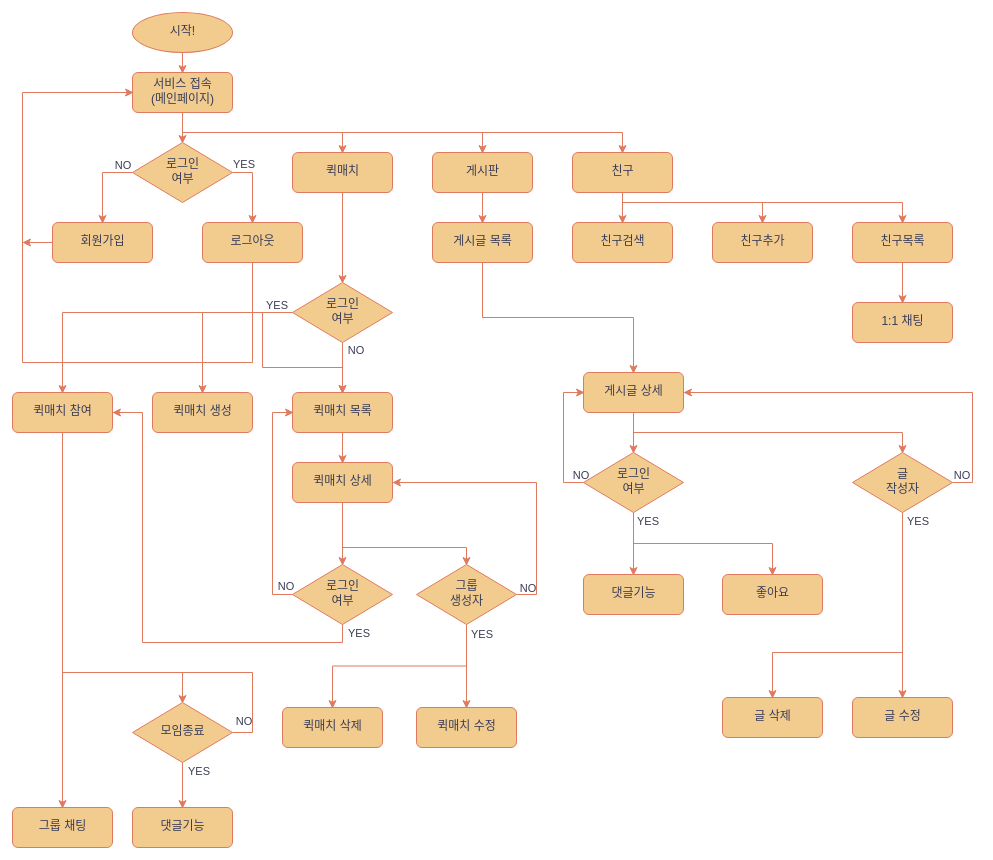
<!DOCTYPE html>
<html lang="ko">
<head>
<meta charset="utf-8">
<title>서비스 흐름도</title>
<style>
:root {
  --paper: #ffffff;
  --line: #e07a5f;
  --fill: #f2cc8f;
  --ink: #393c56;
}
* { box-sizing: border-box; }
html, body { margin: 0; overflow: hidden; background: var(--paper); }
.flowchart {
  position: relative;
  width: 993px;
  height: 860px;
  overflow: hidden;
  color: var(--ink);
  font: 12px/15px "Liberation Sans", "Noto Sans CJK KR", sans-serif;
  text-align: center;
}
.connectors { position: absolute; inset: 0; display: block; }
.arrows path, .links path { fill: none; stroke: var(--line); }
.arrows path { marker-end: url(#arrowhead); }
.arrowhead { fill: var(--line); stroke: var(--line); stroke-linejoin: round; }
.diamond { fill: var(--fill); stroke: var(--line); }
.node, .decision {
  position: absolute;
  left: calc(var(--x) * 1px);
  top: calc(var(--y) * 1px);
  width: 101px;
  display: flex;
  align-items: center;
  justify-content: center;
  white-space: nowrap;
  padding-bottom: 2px;
}
.node {
  height: 41px;
  background: var(--fill);
  border: 1px solid var(--line);
  border-radius: 6px;
}
.start { border-radius: 50%; }
.decision { height: 61px; }
.answer {
  position: absolute;
  left: calc(var(--x) * 1px);
  top: calc(var(--y) * 1px);
  transform: translate(-50%, -50%);
  font-size: 11px;
  line-height: 13px;
}
</style>
</head>
<body>
<main class="flowchart">
  <svg class="connectors" width="993" height="860" viewBox="0 0 993 860" aria-hidden="true">
    <defs>
      <marker id="arrowhead" markerWidth="10" markerHeight="10" refX="8" refY="5" orient="auto" markerUnits="userSpaceOnUse">
        <path class="arrowhead" d="M1 1.5 8 5 1 8.5 2.8 5Z"/>
      </marker>
      <polygon id="diamond" class="diamond" points="0,30 50,0 100,30 50,60"/>
    </defs>
    <g transform="translate(.5 .5)">
      <g class="links">
        <path d="M182 132H622"/>
        <path d="M622 202H902"/>
        <path d="M62 672H252V732H232"/>
      </g>
      <g class="arrows">
        <!-- main page -->
        <path d="M182 52V72"/>
        <path d="M182 112V142"/>
        <path d="M342 132V152"/>
        <path d="M482 132V152"/>
        <path d="M622 132V152"/>
        <!-- login -->
        <path d="M132 172H102V222"/>
        <path d="M232 172H252V222"/>
        <path d="M52 242H23"/>
        <path d="M252 262V362H22V92H132"/>
        <!-- quick match -->
        <path d="M342 192V282"/>
        <path d="M292 312H62V392"/>
        <path d="M202 312V392"/>
        <path d="M262 312V367H342V392"/>
        <path d="M342 342V392"/>
        <path d="M342 432V462"/>
        <path d="M342 502V564"/>
        <path d="M342 547H466V564"/>
        <path d="M292 594H272V412H292"/>
        <path d="M342 624V642H142V412H113"/>
        <path d="M516 594H536V482H393"/>
        <path d="M466 624V707"/>
        <path d="M466 665.5H332V707"/>
        <path d="M62 432V807"/>
        <path d="M182 672V702"/>
        <path d="M182 762V807"/>
        <!-- board -->
        <path d="M482 192V222"/>
        <path d="M482 262V317H633V372"/>
        <path d="M633 412V452"/>
        <path d="M633 432H902V452"/>
        <path d="M583 482H563V392H583"/>
        <path d="M952 482H972V392H684"/>
        <path d="M633 512V574"/>
        <path d="M633 543H772V574"/>
        <path d="M902 512V697"/>
        <path d="M902 652H772V697"/>
        <!-- friends -->
        <path d="M622 192V222"/>
        <path d="M762 202V222"/>
        <path d="M902 202V222"/>
        <path d="M902 262V302"/>
      </g>
      <use href="#diamond" x="132" y="142"/>
      <use href="#diamond" x="292" y="282"/>
      <use href="#diamond" x="292" y="564"/>
      <use href="#diamond" x="416" y="564"/>
      <use href="#diamond" x="132" y="702"/>
      <use href="#diamond" x="583" y="452"/>
      <use href="#diamond" x="852" y="452"/>
    </g>
  </svg>

  <div class="node start" style="--x:132;--y:12">시작!</div>
  <div class="node" style="--x:132;--y:72">서비스 접속<br>(메인페이지)</div>

  <div class="decision" style="--x:132;--y:142">로그인<br>여부</div>
  <div class="node" style="--x:52;--y:222">회원가입</div>
  <div class="node" style="--x:202;--y:222">로그아웃</div>

  <div class="node" style="--x:292;--y:152">퀵매치</div>
  <div class="decision" style="--x:292;--y:282">로그인<br>여부</div>
  <div class="node" style="--x:12;--y:392">퀵매치 참여</div>
  <div class="node" style="--x:152;--y:392">퀵매치 생성</div>
  <div class="node" style="--x:292;--y:392">퀵매치 목록</div>
  <div class="node" style="--x:292;--y:462">퀵매치 상세</div>
  <div class="decision" style="--x:292;--y:564">로그인<br>여부</div>
  <div class="decision" style="--x:416;--y:564">그룹<br>생성자</div>
  <div class="node" style="--x:282;--y:707">퀵매치 삭제</div>
  <div class="node" style="--x:416;--y:707">퀵매치 수정</div>
  <div class="decision" style="--x:132;--y:702">모임종료</div>
  <div class="node" style="--x:12;--y:807">그룹 채팅</div>
  <div class="node" style="--x:132;--y:807">댓글기능</div>

  <div class="node" style="--x:432;--y:152">게시판</div>
  <div class="node" style="--x:432;--y:222">게시글 목록</div>
  <div class="node" style="--x:583;--y:372">게시글 상세</div>
  <div class="decision" style="--x:583;--y:452">로그인<br>여부</div>
  <div class="decision" style="--x:852;--y:452">글<br>작성자</div>
  <div class="node" style="--x:583;--y:574">댓글기능</div>
  <div class="node" style="--x:722;--y:574">좋아요</div>
  <div class="node" style="--x:722;--y:697">글 삭제</div>
  <div class="node" style="--x:852;--y:697">글 수정</div>

  <div class="node" style="--x:572;--y:152">친구</div>
  <div class="node" style="--x:572;--y:222">친구검색</div>
  <div class="node" style="--x:712;--y:222">친구추가</div>
  <div class="node" style="--x:852;--y:222">친구목록</div>
  <div class="node" style="--x:852;--y:302">1:1 채팅</div>

  <span class="answer" style="--x:123;--y:165">NO</span>
  <span class="answer" style="--x:244;--y:164">YES</span>
  <span class="answer" style="--x:277;--y:305">YES</span>
  <span class="answer" style="--x:356;--y:350">NO</span>
  <span class="answer" style="--x:286;--y:586">NO</span>
  <span class="answer" style="--x:359;--y:633">YES</span>
  <span class="answer" style="--x:528;--y:588">NO</span>
  <span class="answer" style="--x:482;--y:634">YES</span>
  <span class="answer" style="--x:581;--y:475">NO</span>
  <span class="answer" style="--x:648;--y:521">YES</span>
  <span class="answer" style="--x:962;--y:475">NO</span>
  <span class="answer" style="--x:918;--y:521">YES</span>
  <span class="answer" style="--x:244;--y:721">NO</span>
  <span class="answer" style="--x:199;--y:771">YES</span>
</main>
</body>
</html>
------------------------------------------------------------
#### [Instructions for the task]
Without the pictures, write out the lines from the beginning of the entries through the line with "color: var(--ink);".

#### [Result]
<!DOCTYPE html>
<html lang="ko">
<head>
<meta charset="utf-8">
<title>서비스 흐름도</title>
<style>
:root {
  --paper: #ffffff;
  --line: #e07a5f;
  --fill: #f2cc8f;
  --ink: #393c56;
}
* { box-sizing: border-box; }
html, body { margin: 0; overflow: hidden; background: var(--paper); }
.flowchart {
  position: relative;
  width: 993px;
  height: 860px;
  overflow: hidden;
  color: var(--ink);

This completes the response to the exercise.